Lending Libraries are small community hubs across Portland that have a variety of tools and project materials available for rent, free of charge. Think construction, auto repair, home improvement, and gardening. Some Lending Libraries are standalone buildings, while others are located inside churches or community centers. Most of them rent to individuals, while some, such as Portland Community Tool Bank, specialize in renting to not-for-profit organizations. Lending Libraries are predominately run by volunteers and sustained through individual and corporate donations as well as grants.
Hillsboro Public Library's "Library of Things"
Libraries have embraced the free sharing economy for centuries, and it is only fitting that a local library would become a hub for free sharing of all sorts of goods. The “Library of Things” is a project run by the Hillsboro Public Library that offers an eclectic array of items for rent to anyone with a library card. The collection began with a donation of cake pans and has since grown to include rarely used, but occasionally coveted, items such as a cotton candy machine or telescope. The Library of Things includes board games, musical instruments, and a variety of home and event equipment. You can borrow from the Library of Things with a Washington County library card (which you can apply for with a Multnomah County card). You can also contribute to the Library of Things by simply donating new or gently used items that other people could enjoy using. The collection provides the physical tools patrons need to explore new interests and learn new skills and are essentially “checking out an experience.” It’s so popular that it doesn’t even require much space for storage, because so many items are on loan at any given time.
Sharing is Caring
By using local Lending Libraries you can embody the ReBuilding Center’s mission to build community through reuse. By sharing tools and materials within a community we are creating sustainable and accessible resources that empower individuals and organizations to repair homes, construct community gardens, and simply get work done affordably.
Most of us are so used to having our own everything, we don’t yet see anything peculiar about having drawers and cupboards and closets full of items that rarely see the light of day. These Lending Libraries allow patrons to practice the first “R” of conservation—reducing—by making it easy to borrow. Like the ReBuilding Center, they are community resources that help people increase their skills while lowering their environmental footprint.
Find Your Nearest Tool Library
Name a tool that you need for home repairs and gardening, and you will find it at one of the local tool libraries near your home. For example, check out the Southeast Portland Tool Library at 1137 SE 20th Avenue. Check out their website to see an array of hand tools—just like what you would find at a retail seller like Home Depot except they are free to use! They all appear new and/or well taken care of.
Another location farther south on the east side is the Green Lents Community Tool Library and is a great resource for those who speak Spanish.

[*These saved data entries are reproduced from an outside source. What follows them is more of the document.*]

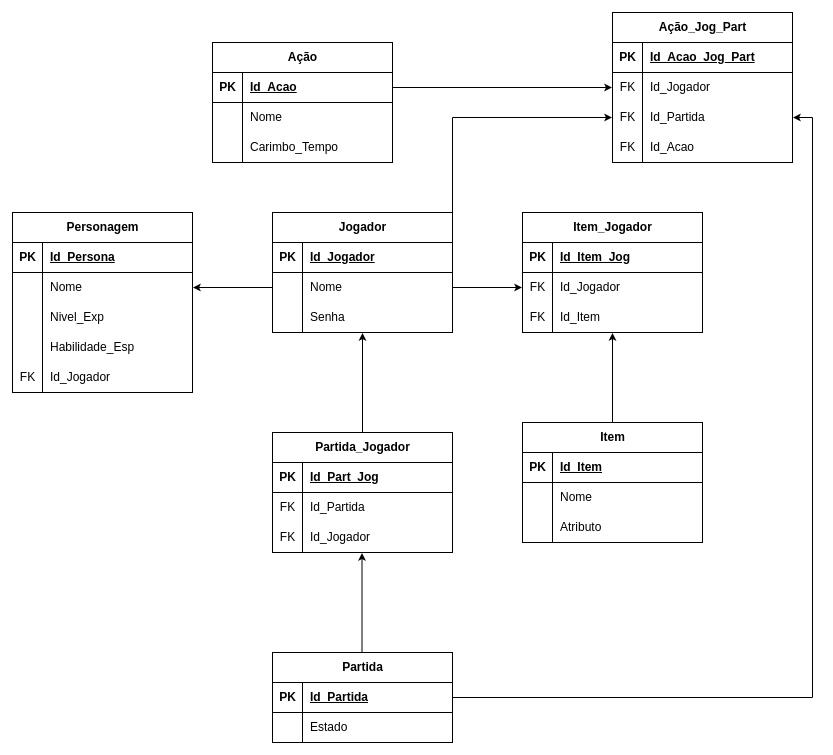
<!DOCTYPE html>
<html lang="pt">
<head>
<meta charset="utf-8">
<title>Diagrama entidade-relacionamento</title>
<style>
:root { --ink: #000; --paper: #fff; }
* { box-sizing: border-box; margin: 0; padding: 0; }
html, body { width: 833px; height: 755px; overflow: hidden; background: var(--paper); }
.diagram { position: relative; width: 833px; height: 755px; color: var(--ink); font: 12px/29px "Liberation Sans", Arial, sans-serif; }
.relations { position: absolute; left: 0; top: 0; }
.relations .lines { fill: none; stroke: var(--ink); stroke-width: 1; }
.entity { position: absolute; width: 181px; border: 1px solid var(--ink); background: var(--paper); }
.entity h2 { height: 30px; border-bottom: 1px solid var(--ink); font-size: 12px; font-weight: bold; text-align: center; }
.field { display: grid; grid-template-columns: 30px 1fr; height: 30px; white-space: nowrap; }
.field:last-child { height: 29px; }
.key { border-right: 1px solid var(--ink); text-align: center; }
.name { padding-left: 7px; }
.primary { border-bottom: 1px solid var(--ink); font-weight: bold; }
.primary .name { text-decoration: underline; }
.acao { left: 212px; top: 42px; }
.acao-jog-part { left: 612px; top: 12px; }
.personagem { left: 12px; top: 212px; }
.jogador { left: 272px; top: 212px; }
.item-jogador { left: 522px; top: 212px; }
.partida-jogador { left: 272px; top: 432px; }
.item { left: 522px; top: 422px; }
.partida { left: 272px; top: 652px; }
</style>
</head>
<body>
<main class="diagram">
  <section class="entity acao">
    <h2>Ação</h2>
    <div class="field primary"><span class="key">PK</span><span class="name">Id_Acao</span></div>
    <div class="field"><span class="key"></span><span class="name">Nome</span></div>
    <div class="field"><span class="key"></span><span class="name">Carimbo_Tempo</span></div>
  </section>

  <section class="entity acao-jog-part">
    <h2>Ação_Jog_Part</h2>
    <div class="field primary"><span class="key">PK</span><span class="name">Id_Acao_Jog_Part</span></div>
    <div class="field"><span class="key">FK</span><span class="name">Id_Jogador</span></div>
    <div class="field"><span class="key">FK</span><span class="name">Id_Partida</span></div>
    <div class="field"><span class="key">FK</span><span class="name">Id_Acao</span></div>
  </section>

  <section class="entity personagem">
    <h2>Personagem</h2>
    <div class="field primary"><span class="key">PK</span><span class="name">Id_Persona</span></div>
    <div class="field"><span class="key"></span><span class="name">Nome</span></div>
    <div class="field"><span class="key"></span><span class="name">Nivel_Exp</span></div>
    <div class="field"><span class="key"></span><span class="name">Habilidade_Esp</span></div>
    <div class="field"><span class="key">FK</span><span class="name">Id_Jogador</span></div>
  </section>

  <section class="entity jogador">
    <h2>Jogador</h2>
    <div class="field primary"><span class="key">PK</span><span class="name">Id_Jogador</span></div>
    <div class="field"><span class="key"></span><span class="name">Nome</span></div>
    <div class="field"><span class="key"></span><span class="name">Senha</span></div>
  </section>

  <section class="entity item-jogador">
    <h2>Item_Jogador</h2>
    <div class="field primary"><span class="key">PK</span><span class="name">Id_Item_Jog</span></div>
    <div class="field"><span class="key">FK</span><span class="name">Id_Jogador</span></div>
    <div class="field"><span class="key">FK</span><span class="name">Id_Item</span></div>
  </section>

  <section class="entity partida-jogador">
    <h2>Partida_Jogador</h2>
    <div class="field primary"><span class="key">PK</span><span class="name">Id_Part_Jog</span></div>
    <div class="field"><span class="key">FK</span><span class="name">Id_Partida</span></div>
    <div class="field"><span class="key">FK</span><span class="name">Id_Jogador</span></div>
  </section>

  <section class="entity item">
    <h2>Item</h2>
    <div class="field primary"><span class="key">PK</span><span class="name">Id_Item</span></div>
    <div class="field"><span class="key"></span><span class="name">Nome</span></div>
    <div class="field"><span class="key"></span><span class="name">Atributo</span></div>
  </section>

  <section class="entity partida">
    <h2>Partida</h2>
    <div class="field primary"><span class="key">PK</span><span class="name">Id_Partida</span></div>
    <div class="field"><span class="key"></span><span class="name">Estado</span></div>
  </section>

  <svg class="relations" width="833" height="755" viewBox="0 0 833 755" aria-hidden="true">
    <defs>
      <path id="arrowhead" d="M0 0 L-8 4 L-6 0 L-8 -4 Z"/>
    </defs>
    <g class="lines">
      <path d="M392 87.5H607"/>
      <path d="M452.5 213V117.5H607"/>
      <path d="M452 697.5H812.5V117.5H798"/>
      <path d="M272 287.5H198"/>
      <path d="M452 287.5H517"/>
      <path d="M362.5 432V338"/>
      <path d="M612.5 422V338"/>
      <path d="M362 652V558"/>
    </g>
    <g fill="#000">
      <use href="#arrowhead" transform="translate(612 87.5)"/>
      <use href="#arrowhead" transform="translate(612 117.5)"/>
      <use href="#arrowhead" transform="translate(793 117.5) rotate(180)"/>
      <use href="#arrowhead" transform="translate(193 287.5) rotate(180)"/>
      <use href="#arrowhead" transform="translate(522 287.5)"/>
      <use href="#arrowhead" transform="translate(362.5 333) rotate(-90)"/>
      <use href="#arrowhead" transform="translate(612.5 333) rotate(-90)"/>
      <use href="#arrowhead" transform="translate(362 553) rotate(-90)"/>
    </g>
  </svg>
</main>
</body>
</html>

It has an excellent website and is located at 9215 SE Ramona Street.
In the northeast sector of the city, we find the Northeast Portland Tool Library located in the Leaven Community Center/Salt and Light Lutheran Church. It prefers residents that live in the northeast or west of 82nd. Its goal is to offer "residents of all income levels access to tools to empower them to build and maintain a sustainable, thriving community."
And, those people living in the Kenton area can go to the Old Kenton Firehouse basement at 2209 N Schofield Street where they will find the North Portland Tool Library,
One of these tool library services may be just right for you. To see a list of Lending Libraries in Portland, check out the ReBuilding Center’s resource page or consult the list below! We wish you good building!